On May 12, 2016, several political organizations, American Association of Political Consultants, Inc. (“AAPC”), Democratic Party of Oregon, Inc. (“DPO”), Public Policy Polling, LLC (“PPP”), Tea Party Forward PAC (“TPF”), and Washington State Democratic Central Committee (“WSDCC”) (collectively, “Plaintiffs”), brought a First Amendment challenge to the prohibition on making unsolicited calls to wireless telephone numbers by filing a declaratory judgment action in the United States District Court for the Eastern District of North Carolina against the Attorney General of the United States. American Association of Political Consultants, Inc., et al. v. Lynch, No. 5:16-cv-00252-D (E.D.N.C. May 12, 2016).
On August 28, 2015, the Federal Communications Commission, through its Consumer & Governmental Affairs Bureau, issued three separate rulings on petitions relating to its fax rules under the Telephone Consumer Protection Act.
In a declaratory ruling, CGAB clarified that:
- faxes sent and received over telephone lines are subject to TCPA regulation even if those faxes are “converted to and delivered to a consumer as an electronic mail attachment.”
- “the consumer to whom the content of a fax or efax is directed,” and not the company hosting the fax servers that receive the faxes over a telephone line and re-send the faxes to the subscriber of the service, is the recipient of the fax under the TCPA.

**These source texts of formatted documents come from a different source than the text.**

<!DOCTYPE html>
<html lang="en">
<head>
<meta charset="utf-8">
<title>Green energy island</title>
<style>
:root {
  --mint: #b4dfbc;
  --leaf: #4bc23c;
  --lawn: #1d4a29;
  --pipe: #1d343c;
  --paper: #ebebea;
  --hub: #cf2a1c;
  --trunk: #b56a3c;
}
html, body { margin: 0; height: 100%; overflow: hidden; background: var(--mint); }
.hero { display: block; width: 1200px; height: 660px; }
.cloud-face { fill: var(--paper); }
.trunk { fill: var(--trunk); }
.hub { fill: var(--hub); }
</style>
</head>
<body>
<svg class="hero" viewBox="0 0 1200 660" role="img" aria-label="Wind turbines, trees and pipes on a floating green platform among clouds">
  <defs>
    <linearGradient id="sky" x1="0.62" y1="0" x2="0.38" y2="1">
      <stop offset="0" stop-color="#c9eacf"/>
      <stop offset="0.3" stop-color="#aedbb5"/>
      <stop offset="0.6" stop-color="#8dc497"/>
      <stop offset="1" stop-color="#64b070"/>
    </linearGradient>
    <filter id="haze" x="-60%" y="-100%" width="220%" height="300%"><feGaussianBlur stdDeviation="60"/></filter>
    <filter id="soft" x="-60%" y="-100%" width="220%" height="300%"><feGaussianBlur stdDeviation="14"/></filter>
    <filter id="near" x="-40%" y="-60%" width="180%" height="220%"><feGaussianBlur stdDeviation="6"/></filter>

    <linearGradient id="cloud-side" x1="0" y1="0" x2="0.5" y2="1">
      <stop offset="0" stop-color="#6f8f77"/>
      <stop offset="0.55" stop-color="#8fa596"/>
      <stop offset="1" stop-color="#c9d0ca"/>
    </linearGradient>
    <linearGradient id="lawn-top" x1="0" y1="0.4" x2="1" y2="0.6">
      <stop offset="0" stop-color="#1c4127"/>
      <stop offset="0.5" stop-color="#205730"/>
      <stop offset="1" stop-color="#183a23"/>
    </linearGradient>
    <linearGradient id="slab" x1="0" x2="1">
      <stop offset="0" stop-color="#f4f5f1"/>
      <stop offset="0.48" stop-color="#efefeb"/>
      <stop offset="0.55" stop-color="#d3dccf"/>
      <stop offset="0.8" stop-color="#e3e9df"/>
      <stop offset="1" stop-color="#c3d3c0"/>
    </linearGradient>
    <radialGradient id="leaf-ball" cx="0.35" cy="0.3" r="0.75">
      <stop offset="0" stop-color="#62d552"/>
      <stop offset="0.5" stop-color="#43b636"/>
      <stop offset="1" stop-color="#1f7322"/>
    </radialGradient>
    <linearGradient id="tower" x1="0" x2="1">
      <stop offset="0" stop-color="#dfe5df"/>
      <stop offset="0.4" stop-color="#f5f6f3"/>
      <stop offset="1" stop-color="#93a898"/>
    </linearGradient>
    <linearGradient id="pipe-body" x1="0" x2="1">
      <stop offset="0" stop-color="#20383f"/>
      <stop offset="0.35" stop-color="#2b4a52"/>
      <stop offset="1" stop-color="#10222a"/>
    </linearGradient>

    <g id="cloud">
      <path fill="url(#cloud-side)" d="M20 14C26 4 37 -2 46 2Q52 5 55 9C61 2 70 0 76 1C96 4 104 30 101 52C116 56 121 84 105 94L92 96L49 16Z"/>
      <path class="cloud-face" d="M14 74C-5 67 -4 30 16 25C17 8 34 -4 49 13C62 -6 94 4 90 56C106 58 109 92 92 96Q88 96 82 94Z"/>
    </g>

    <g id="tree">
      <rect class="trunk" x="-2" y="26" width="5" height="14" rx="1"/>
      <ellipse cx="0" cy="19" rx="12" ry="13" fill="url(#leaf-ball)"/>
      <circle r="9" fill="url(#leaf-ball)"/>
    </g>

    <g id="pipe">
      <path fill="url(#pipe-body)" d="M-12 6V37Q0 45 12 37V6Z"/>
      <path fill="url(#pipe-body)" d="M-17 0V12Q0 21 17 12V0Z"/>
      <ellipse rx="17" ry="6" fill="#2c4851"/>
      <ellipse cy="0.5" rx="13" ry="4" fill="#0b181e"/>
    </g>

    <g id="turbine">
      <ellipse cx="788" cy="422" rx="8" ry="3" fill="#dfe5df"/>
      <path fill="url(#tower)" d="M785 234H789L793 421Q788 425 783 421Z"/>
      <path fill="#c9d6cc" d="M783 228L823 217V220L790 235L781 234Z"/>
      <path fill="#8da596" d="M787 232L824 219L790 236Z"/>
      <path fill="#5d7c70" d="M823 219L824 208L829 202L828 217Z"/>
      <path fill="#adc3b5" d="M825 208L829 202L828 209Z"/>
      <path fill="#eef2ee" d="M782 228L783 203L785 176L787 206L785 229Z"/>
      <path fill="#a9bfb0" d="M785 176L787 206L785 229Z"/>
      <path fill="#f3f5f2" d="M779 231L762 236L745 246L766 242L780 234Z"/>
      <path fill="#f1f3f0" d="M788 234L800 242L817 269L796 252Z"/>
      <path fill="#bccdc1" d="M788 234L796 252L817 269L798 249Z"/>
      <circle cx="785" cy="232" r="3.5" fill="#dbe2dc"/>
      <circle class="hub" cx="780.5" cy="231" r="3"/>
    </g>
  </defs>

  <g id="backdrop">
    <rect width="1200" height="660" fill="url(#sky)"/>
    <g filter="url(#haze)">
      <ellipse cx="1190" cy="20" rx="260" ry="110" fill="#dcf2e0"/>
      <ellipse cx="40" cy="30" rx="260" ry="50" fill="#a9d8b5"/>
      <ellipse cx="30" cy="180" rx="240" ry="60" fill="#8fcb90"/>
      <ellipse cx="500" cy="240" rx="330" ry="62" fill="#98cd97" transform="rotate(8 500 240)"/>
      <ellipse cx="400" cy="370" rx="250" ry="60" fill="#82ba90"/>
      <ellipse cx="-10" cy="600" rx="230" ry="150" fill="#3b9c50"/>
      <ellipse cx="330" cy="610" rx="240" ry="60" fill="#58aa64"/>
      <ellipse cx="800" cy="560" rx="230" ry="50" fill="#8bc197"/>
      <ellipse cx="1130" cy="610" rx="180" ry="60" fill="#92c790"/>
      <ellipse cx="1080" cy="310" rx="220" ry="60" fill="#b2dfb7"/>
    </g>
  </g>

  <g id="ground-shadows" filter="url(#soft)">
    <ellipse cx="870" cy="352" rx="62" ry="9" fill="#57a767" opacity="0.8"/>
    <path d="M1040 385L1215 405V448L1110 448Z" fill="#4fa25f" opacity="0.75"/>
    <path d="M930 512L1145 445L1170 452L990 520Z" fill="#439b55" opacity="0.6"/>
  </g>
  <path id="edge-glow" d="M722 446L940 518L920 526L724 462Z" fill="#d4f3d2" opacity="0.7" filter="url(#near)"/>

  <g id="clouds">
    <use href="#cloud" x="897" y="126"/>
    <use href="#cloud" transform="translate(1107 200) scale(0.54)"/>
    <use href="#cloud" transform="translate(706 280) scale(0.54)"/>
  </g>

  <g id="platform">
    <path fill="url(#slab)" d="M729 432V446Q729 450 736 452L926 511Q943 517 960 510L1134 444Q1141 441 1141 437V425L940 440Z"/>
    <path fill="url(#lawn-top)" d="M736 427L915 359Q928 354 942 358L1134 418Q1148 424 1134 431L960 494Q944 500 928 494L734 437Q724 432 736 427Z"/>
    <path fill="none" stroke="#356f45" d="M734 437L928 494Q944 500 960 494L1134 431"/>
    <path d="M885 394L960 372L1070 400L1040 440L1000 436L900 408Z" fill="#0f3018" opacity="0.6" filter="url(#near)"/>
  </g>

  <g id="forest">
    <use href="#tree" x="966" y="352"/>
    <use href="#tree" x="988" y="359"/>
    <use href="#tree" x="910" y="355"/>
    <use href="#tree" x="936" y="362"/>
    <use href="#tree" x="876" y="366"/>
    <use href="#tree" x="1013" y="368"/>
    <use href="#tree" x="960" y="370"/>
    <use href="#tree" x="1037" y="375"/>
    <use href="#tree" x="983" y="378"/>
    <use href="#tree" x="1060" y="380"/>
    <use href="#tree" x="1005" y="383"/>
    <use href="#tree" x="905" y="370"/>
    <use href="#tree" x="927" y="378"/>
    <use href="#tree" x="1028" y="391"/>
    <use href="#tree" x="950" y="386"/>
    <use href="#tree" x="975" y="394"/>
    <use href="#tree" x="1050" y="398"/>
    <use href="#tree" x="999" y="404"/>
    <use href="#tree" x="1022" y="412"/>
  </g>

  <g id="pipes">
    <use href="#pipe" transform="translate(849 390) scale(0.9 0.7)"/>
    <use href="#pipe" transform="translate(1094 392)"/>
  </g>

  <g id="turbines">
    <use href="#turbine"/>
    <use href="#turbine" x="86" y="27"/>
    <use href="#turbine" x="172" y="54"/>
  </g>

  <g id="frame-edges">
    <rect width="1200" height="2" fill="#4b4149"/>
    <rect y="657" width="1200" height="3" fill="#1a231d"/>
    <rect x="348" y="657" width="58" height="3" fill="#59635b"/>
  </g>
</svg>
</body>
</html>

- the act of sending a previously-faxed document by email is not subject to TCPA regulation.
CGAB also declined to provide “safe harbor” fax opt-out language, noting that the TCPA rules and orders already set forth the required content for opt-out notices. Finally, CGAB declined to issue a blanket rule as to whether “third parties, including fax broadcasters, who are retained to accept opt-out requests” are subject to TCPA liability, and instead noted that the question of whether a third party has sufficient involvement in the sending of faxes to create liability is an individualized inquiry.
As originally published in Law360
On Friday, July 10, 2015, the Federal Communications Commission issued its much-anticipated Declaratory Ruling and Order clarifying numerous aspects of the Telephone Consumer Protection Act. The commission had adopted the order at a particularly contentious June 18, 2015 open meeting (see earlier post), which one commissioner called “a farce” and another described as “a new low … never seen in politics or policymaking.”
In an unusual move, the commission made the order effective on its July 10 release date, rather than following publication in the Federal Register as is typical, providing companies with no opportunity to digest the order and adjust business practices accordingly.
As expected, the order largely brushes aside legitimate business concerns and a sensible approach to TCPA regulation in favor of findings that potentially increase risk for businesses in a variety of circumstances, including the possibility of increased class action litigation. In addition, beyond clarifying that carriers may offer call-blocking technologies to consumers, the order offers little to actually protect consumers from scam telemarketing schemes, including offshore “tele-spammers” that use robocalling or phone-number spoofing technologies.